→ **Your task**:
Everything from the line holding "325C1074 320 1084" through the final line of the entries below is to be duplicated exactly, and nothing outside that span.

··········

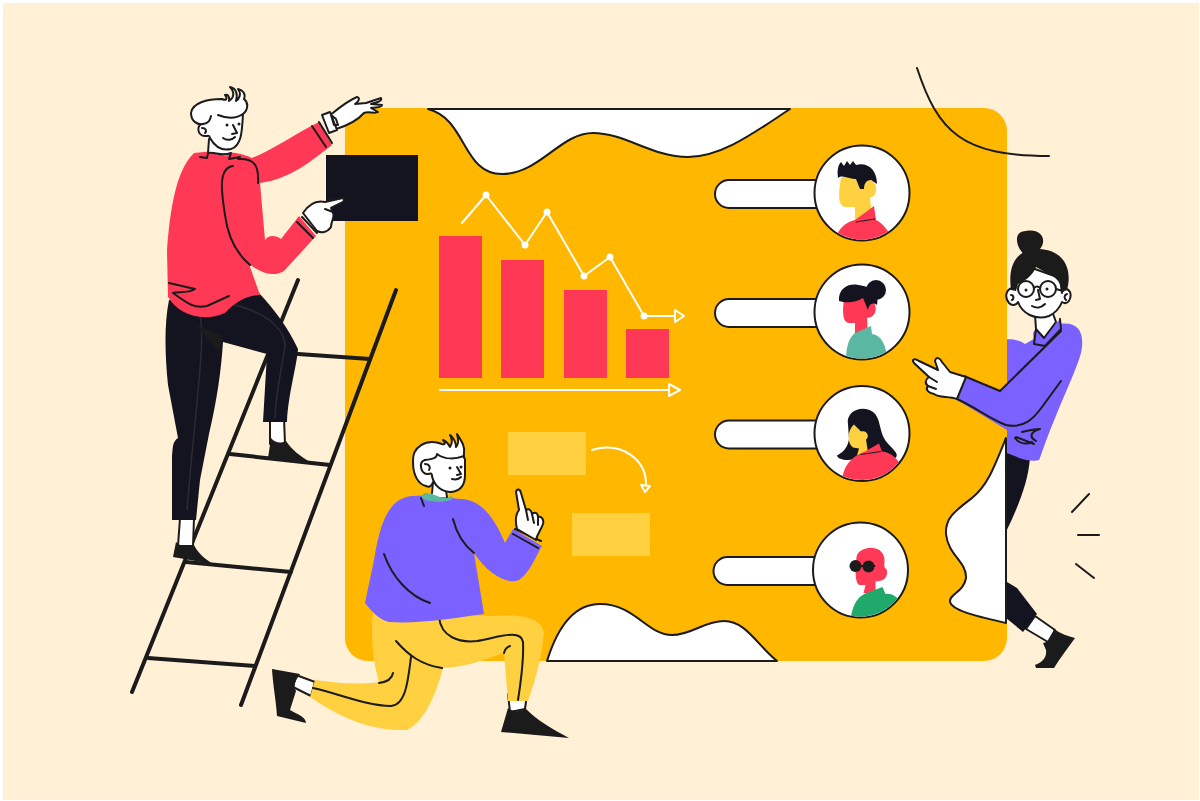
<!DOCTYPE html>
<html lang="en">
<head>
<meta charset="utf-8">
<title>Team building a dashboard</title>
<style>
:root{--cream:#fff0d6;--board:#ffb700;--note:#ffd03f;--red:#ff3855;--navy:#13141f;--ink:#1b1b1b;--violet:#7b61ff;--teal:#5ab8a2;--green:#1faa6b;--white:#fff}
html,body{margin:0;height:100%;overflow:hidden;background:var(--white)}
svg{display:block;width:1200px;height:801px}
.cream{fill:var(--cream)}.board{fill:var(--board)}.note{fill:var(--note)}.red{fill:var(--red)}.navy{fill:var(--navy)}.ink{fill:var(--ink)}.violet{fill:var(--violet)}.teal{fill:var(--teal)}.green{fill:var(--green)}.white{fill:var(--white)}
.line{fill:none;stroke:var(--ink);stroke-width:2;stroke-linecap:round;stroke-linejoin:round}
.skin{fill:var(--white);stroke:var(--ink);stroke-width:2;stroke-linecap:round;stroke-linejoin:round}
.chalk{fill:none;stroke:var(--white);stroke-width:2;stroke-linecap:round;stroke-linejoin:round}
.ladder{fill:none;stroke:var(--ink);stroke-width:4;stroke-linecap:round}
</style>
</head>
<body>
<svg viewBox="0 0 1200 801" role="img" aria-label="Three people assembling a large board with a chart and profile rows">
<defs>
<g id="profile-row">
<path class="skin" d="M820 180H729a14 14 0 0 0 0 28H820Z"/>
<circle class="skin" cx="862" cy="193" r="47.5"/>
</g>
<clipPath id="disc"><circle cx="862" cy="193" r="46.5"/></clipPath>
<clipPath id="behind-board"><rect x="1007" y="200" width="193" height="500"/></clipPath>
</defs>

<rect class="cream" x="3" y="3" width="1196" height="797"/>
<rect class="board" x="345" y="108" width="662" height="553" rx="23"/>

<g id="board-cutouts">
<path class="skin" d="M428 109H790C755 132 722 157 688 157C652 157 625 133 593 133C560 133 540 174 502 174C462 174 467 119 428 109Z"/>
<path class="skin" d="M547 661C556 632 572 604 600 604C635 604 647 635 672 635C692 635 704 621 724 621C746 621 757 645 777 661Z"/>
<path class="skin" d="M1006 438C993 470 987 486 972 498C955 511 945 518 946 534C948 555 967 562 966 578C964 592 949 594 950 602C952 611 980 617 1006 623Z"/>
</g>

<g id="accents" class="line">
<path d="M917 68C938 132 962 156 1049 156"/>
<path d="M1072 512L1089 494M1078 535H1099M1076 564L1094 578"/>
</g>

<g id="chart">
<g class="red">
<rect x="439" y="236" width="43" height="142"/>
<rect x="501" y="260" width="43" height="118"/>
<rect x="564" y="290" width="43" height="88"/>
<rect x="626" y="329" width="43" height="49"/>
</g>
<g class="chalk">
<path d="M462 223L486 195L525 245L547 212L584 276L610 257L644 316H674M675 310V322L684 316Z"/>
<path d="M440 390H668M669 384V396L680 390Z"/>
<path d="M592 450C622 441 646 460 646 484M641 485L650 486L645 492Z"/>
</g>
<g class="white">
<circle cx="486" cy="195" r="3.5"/><circle cx="525" cy="245" r="3.5"/><circle cx="547" cy="212" r="3.5"/><circle cx="584" cy="276" r="3.5"/><circle cx="610" cy="257" r="3.5"/><circle cx="644" cy="316" r="3.5"/>
</g>
<rect class="note" x="508" y="432" width="78" height="43"/>
<rect class="note" x="572" y="513" width="78" height="43"/>
</g>

<g id="profiles">
<g>
<use href="#profile-row"/>
<g clip-path="url(#disc)">
<path class="note" d="M841 178C838 195 838 207 846 207H855V224L872 216L870 198C878 196 878 184 872 181L858 172Z"/>
<path class="red" d="M834 241C840 225 848 222 855 220L874 206L876 220C884 224 889 232 894 241Z"/>
<path class="navy" d="M838 178C837 170 838 165 841 162L844 166L847 161L850 165L853 161L856 165C868 162 877 170 877 184L871 180C866 180 864 184 864 189H860L856 179C850 180 843 174 838 178Z"/>
<path class="line" style="stroke-width:1" d="M856 222L875 219"/>
</g>
</g>
<g transform="translate(0 119)">
<use href="#profile-row"/>
<g clip-path="url(#disc)">
<path class="red" d="M844 180C842 194 843 204 849 204H855V216H868L867 199C875 199 878 190 874 184L866 174Z"/>
<path class="teal" d="M846 242C846 225 850 218 855 214L871 207L872 215C882 216 887 228 887 242Z"/>
<circle class="navy" cx="876" cy="171" r="10"/>
<path class="navy" d="M839 182C838 170 848 164 858 166C870 167 880 174 877 186C872 183 869 185 868 191L863 179C855 184 846 184 839 182Z"/>
</g>
</g>
<g transform="translate(0 240.500)">
<use href="#profile-row"/>
<g clip-path="url(#disc)">
<path class="navy" d="M848 184C846 173 857 166 868 169C883 174 877 190 887 202C893 209 899 213 896 217C885 222 868 222 860 217C851 221 838 220 837 215C843 212 848 207 849 198Z"/>
<path class="note" d="M854 184C847 190 847 203 853 207L859 208L857 215L868 212L866 199C870 196 867 189 861 191Z"/>
<path class="red" d="M842 242C843 223 854 215 865 211L879 203L882 211C892 212 896 218 902 225V242Z"/>
<path class="line" style="stroke-width:1" d="M861 214L881 211"/>
</g>
</g>
<g transform="translate(-1.500 377)">
<use href="#profile-row"/>
<g clip-path="url(#disc)">
<path class="red" d="M858 180C860 169 884 166 886 182C886 188 885 191 888 192C891 202 882 205 877 204V216H865L867 208H861C856 206 857 191 858 180Z"/>
<path class="green" d="M852 242C855 224 861 219 868 216L884 210L887 217C894 216 899 220 905 228V242Z"/>
<path class="line" d="M857 189H876"/>
<circle class="ink" cx="857" cy="189" r="6"/><circle class="ink" cx="870" cy="189.500" r="6"/>
</g>
</g>
</g>

<g id="ladder" class="ladder">
<path d="M298 280L132 692M396 290L241 705"/>
<path d="M298 354L370 359M230 454L330 465M186 562L291 572M148 658L255 666"/>
</g>

<g id="man-on-ladder">
<path class="skin" d="M270 418V444H285L284 418ZM180 518L178 546H193L194 518Z"/>
<path class="ink" d="M271 438C276 444 282 443 286 441C292 450 300 456 310 462L268 458ZM176 542C182 548 190 547 194 545C198 553 205 559 213 564L173 557Z"/>
<path class="navy" d="M169 300C164 325 165 355 168 385L178 438C172 442 173 448 172 456V520H196L200 480L209 434C217 400 221 372 223 342L267 354L263 422H287C288 395 297 365 298 349C288 328 275 310 259 293Z"/>
<path fill="none" stroke="#2b2b35" stroke-width="1.500" d="M200 316C206 340 194 420 187 510M232 304C262 312 284 325 285 346C282 368 276 390 275 418"/>
<path class="ink" d="M195 325L223 336L219 352Z"/>

<rect class="navy" x="326" y="155" width="92" height="66"/>
<path class="red" d="M194 153C176 170 170 210 167 250L168 297C178 314 202 323 225 313C235 302 247 295 260 295L249 264C262 274 275 277 284 271L316 236L299 216L281 239C274 234 268 236 265 240L260 183C290 179 310 162 332 145L319 122C296 133 275 149 252 158C240 151 212 150 194 153Z"/>
<path class="line" d="M233 166C217 168 222 195 225 215C228 238 237 254 250 265M258 183C259 165 254 158 238 159M297 222L313 238M302 217L317 233M312 126L326 147M319 122L332 143M169 283L195 289C187 294 178 291 173 293C188 304 195 309 207 306L229 296"/>
<path class="skin" d="M303 213C309 204 316 200 325 202L343 198C345 200 344 202 341 203L331 208L333 213C335 217 331 221 331 227C327 233 321 233 317 231Z"/>
<path class="line" d="M325 209L333 212"/>
<path class="skin" d="M329 116C339 108 347 101 357 97C361 98 358 102 355 104L366 103L381 98C383 101 375 103 371 104L382 105C382 108 375 107 371 108L378 112C375 114 368 111 364 113C356 122 346 126 336 129Z"/>
<path class="skin" d="M322 115L330 112L337 130L329 133ZM331 115L336 119L338 125L334 125Z"/>
<path class="white" d="M208 134L207 153L229 156L232 145Z"/>
<path class="red" d="M200 154C216 152 222 159 230 154L235 160L201 160Z"/>
<path class="line" d="M209 139L208 153C215 151 220 157 231 153M208 153L207 158L200 157M231 153L229 159L240 157"/>
<path class="skin" d="M203 124C196 124 197 136 205 136C209 136 209 135 210 138C215 147 222 151 231 149C242 146 242 130 243 114C249 109 248 102 244 99C246 94 243 90 238 89C242 94 239 99 236 101C238 94 236 88 230 87C235 92 234 98 229 101C230 96 227 94 225 95C228 99 226 101 222 99C207 99 192 103 191 113C191 121 197 125 203 124Z"/>
<path class="line" d="M203 124C210 123 210 119 211 116M243 114C237 118 228 119 218 115M202 128C206 128 207 131 205 133M233 125L237 133L232 134M223 138C227 141 232 140 235 137"/>
<circle class="ink" cx="227" cy="125" r="1.500"/><circle class="ink" cx="239" cy="124" r="1.500"/>
</g>

<g id="kneeling-man">
<path class="skin" d="M315 682L296 675L293 687L311 696ZM508 694L510 712L525 709L527 694Z"/>
<path class="ink" d="M272 669L300 674C295 681 293 686 296 691L290 710C297 714 306 717 306 723L277 716C276 700 273 686 272 669ZM508 708C514 713 521 711 526 709C537 720 552 729 569 738L501 732Z"/>
<path class="note" d="M373 612C370 640 374 665 379 682C358 685 336 683 315 680L310 697C341 718 370 731 407 730C424 722 436 695 443 668C467 667 489 658 504 653L508 701H528C537 676 543 650 544 632C541 617 520 614 490 616Z"/>
<path class="line" d="M396 641C409 656 422 665 442 668M411 657C408 680 406 705 391 706C367 706 336 693 313 688M439 617C441 637 459 643 477 641C496 638 521 628 523 642C524 662 521 681 518 700M379 683C387 682 392 679 393 673M504 653C505 649 507 647 510 646"/>
<path class="violet" d="M412 496C386 498 379 530 374 560L365 603C373 613 380 620 389 622C419 624 455 618 484 614L474 553C488 574 507 585 519 580C530 572 535 558 542 546L513 529L505 543C496 521 483 501 463 499C447 498 431 494 412 496Z"/>
<path class="line" d="M384 554C392 577 409 596 430 603M453 519C457 535 465 546 474 553M513 534L538 548M515 529L541 541"/>
<path class="skin" d="M517 529C515 521 516 514 519 510L516 492C517 488 520 489 521 493L526 510C529 508 531 510 532 514C536 511 538 514 538 517C542 516 544 520 543 524C541 530 537 534 536 540Z"/>
<path class="line" d="M526 510L528 520M532 514L534 523M538 518L538 525"/>
<path class="white" d="M432 478L431 497H448L449 488Z"/>
<path class="teal" d="M424 493C435 492 444 503 453 495L451 500C440 503 429 502 421 498Z"/>
<path class="line" d="M433 482L432 493M446 490L447 497M421 498L424 506"/>
<path class="skin" d="M425 460C418 462 421 474 427 474C430 474 432 472 432 476C434 486 442 492 451 492C461 491 465 484 465 475V459C463 457 464 455 464 453C465 446 462 442 457 434C459 441 458 445 456 447C456 442 453 437 450 435C453 440 452 444 450 447C448 443 446 441 443 440C446 443 445 445 442 444C426 438 412 447 413 462C413 475 418 484 426 486C430 488 432 485 433 482"/>
<path class="line" d="M425 460C433 459 437 458 437 454C445 460 456 459 464 456M425 464C429 464 431 467 429 470M457 467L461 474L457 475M452 479C456 480 459 479 461 477"/>
<circle class="ink" cx="450" cy="468" r="1.500"/><circle class="ink" cx="461" cy="467" r="1.500"/>
</g>

<g id="woman-behind-board">
<g clip-path="url(#behind-board)">
<path class="navy" d="M1000 440L1030 458C1028 484 1017 509 1005 534ZM1000 578L1017 588L1037 614L1023 632L1000 613Z"/>
<path class="violet" d="M1000 340C1011 338 1019 340 1025 344L1060 324L1070 370L1039 460C1029 463 1014 456 1000 450Z"/>
<path class="line" d="M1015 438C1020 445 1027 444 1032 442M1016 437L1035 430M1032 442C1024 437 1030 431 1040 429"/>
</g>
<path class="skin" d="M1035 616L1055 630L1048 642L1026 629Z"/>
<path class="ink" d="M1054 629C1061 634 1068 636 1075 638C1068 648 1060 658 1054 668H1036L1035 665C1043 662 1047 657 1046 650L1043 643C1049 642 1053 636 1054 629Z"/>
<path class="white" d="M1034 309L1036 329L1045 338L1057 323L1050 307Z"/>
<path class="violet" d="M1055 325C1074 320 1084 328 1082 347C1080 365 1062 396 1039 460L1007 453V430L957 400L965 376L1000 391C1018 371 1036 355 1049 345Z"/>
<path class="violet" d="M1033 333L1036 328L1043 338L1060 319L1061 329L1043 346L1034 345Z"/>
<path class="line" d="M1061 331L1000 391L964 376M957 399C975 407 990 419 1006 425C1024 429 1034 418 1042 407L1061 381M1035 315L1036 329L1044 338L1056 322L1052 311M1036 329L1034 344L1045 346L1061 329L1060 319M1015 438C1020 445 1028 444 1032 442M1016 437L1034 444M1022 432C1030 430 1035 429 1040 429C1030 432 1029 437 1036 441"/>
<path class="skin" d="M966 377L957 399C948 396 939 398 934 394C928 393 925 389 928 386C924 383 926 379 929 377L914 363C911 359 915 358 919 361L938 370L935 361C936 356 940 358 942 362L950 372Z"/>
<path class="line" d="M929 377L937 382M928 386L936 389"/>
<path class="ink" d="M1026 256C1016 249 1012 231 1026 231C1040 228 1048 239 1040 249L1039 256Z"/>
<path class="skin" d="M1014 288C1006 288 1004 297 1009 303C1013 307 1017 304 1018 302C1022 313 1035 321 1049 316C1057 312 1060 307 1062 302C1068 306 1072 298 1070 292C1067 287 1061 289 1062 293L1060 278L1032 268L1014 278Z"/>
<path class="ink" d="M1011 290C1008 268 1014 249 1039 249C1063 250 1073 268 1067 290L1062 292C1061 282 1056 277 1047 273L1036 267C1033 276 1022 283 1018 284L1016 291Z"/>
<g class="line">
<circle class="white" cx="1026" cy="289" r="8"/><circle class="white" cx="1048" cy="289" r="8"/>
<path d="M1034 288C1036 286 1038 286 1040 288M1056 289L1063 291M1011 295C1014 295 1014 299 1012 300M1067 294C1064 295 1064 298 1066 300M1038 290L1040 299L1036 300M1032 306C1037 309 1042 307 1045 304"/>
</g>
<circle class="ink" cx="1026" cy="290" r="1.500"/><circle class="ink" cx="1047" cy="289" r="1.500"/>
</g>
</svg>
</body>
</html>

··········

→ **Task output**:
<path class="violet" d="M1055 325C1074 320 1084 328 1082 347C1080 365 1062 396 1039 460L1007 453V430L957 400L965 376L1000 391C1018 371 1036 355 1049 345Z"/>
<path class="violet" d="M1033 333L1036 328L1043 338L1060 319L1061 329L1043 346L1034 345Z"/>
<path class="line" d="M1061 331L1000 391L964 376M957 399C975 407 990 419 1006 425C1024 429 1034 418 1042 407L1061 381M1035 315L1036 329L1044 338L1056 322L1052 311M1036 329L1034 344L1045 346L1061 329L1060 319M1015 438C1020 445 1028 444 1032 442M1016 437L1034 444M1022 432C1030 430 1035 429 1040 429C1030 432 1029 437 1036 441"/>
<path class="skin" d="M966 377L957 399C948 396 939 398 934 394C928 393 925 389 928 386C924 383 926 379 929 377L914 363C911 359 915 358 919 361L938 370L935 361C936 356 940 358 942 362L950 372Z"/>
<path class="line" d="M929 377L937 382M928 386L936 389"/>
<path class="ink" d="M1026 256C1016 249 1012 231 1026 231C1040 228 1048 239 1040 249L1039 256Z"/>
<path class="skin" d="M1014 288C1006 288 1004 297 1009 303C1013 307 1017 304 1018 302C1022 313 1035 321 1049 316C1057 312 1060 307 1062 302C1068 306 1072 298 1070 292C1067 287 1061 289 1062 293L1060 278L1032 268L1014 278Z"/>
<path class="ink" d="M1011 290C1008 268 1014 249 1039 249C1063 250 1073 268 1067 290L1062 292C1061 282 1056 277 1047 273L1036 267C1033 276 1022 283 1018 284L1016 291Z"/>
<g class="line">
<circle class="white" cx="1026" cy="289" r="8"/><circle class="white" cx="1048" cy="289" r="8"/>
<path d="M1034 288C1036 286 1038 286 1040 288M1056 289L1063 291M1011 295C1014 295 1014 299 1012 300M1067 294C1064 295 1064 298 1066 300M1038 290L1040 299L1036 300M1032 306C1037 309 1042 307 1045 304"/>
</g>
<circle class="ink" cx="1026" cy="290" r="1.500"/><circle class="ink" cx="1047" cy="289" r="1.500"/>
</g>
</svg>
</body>
</html>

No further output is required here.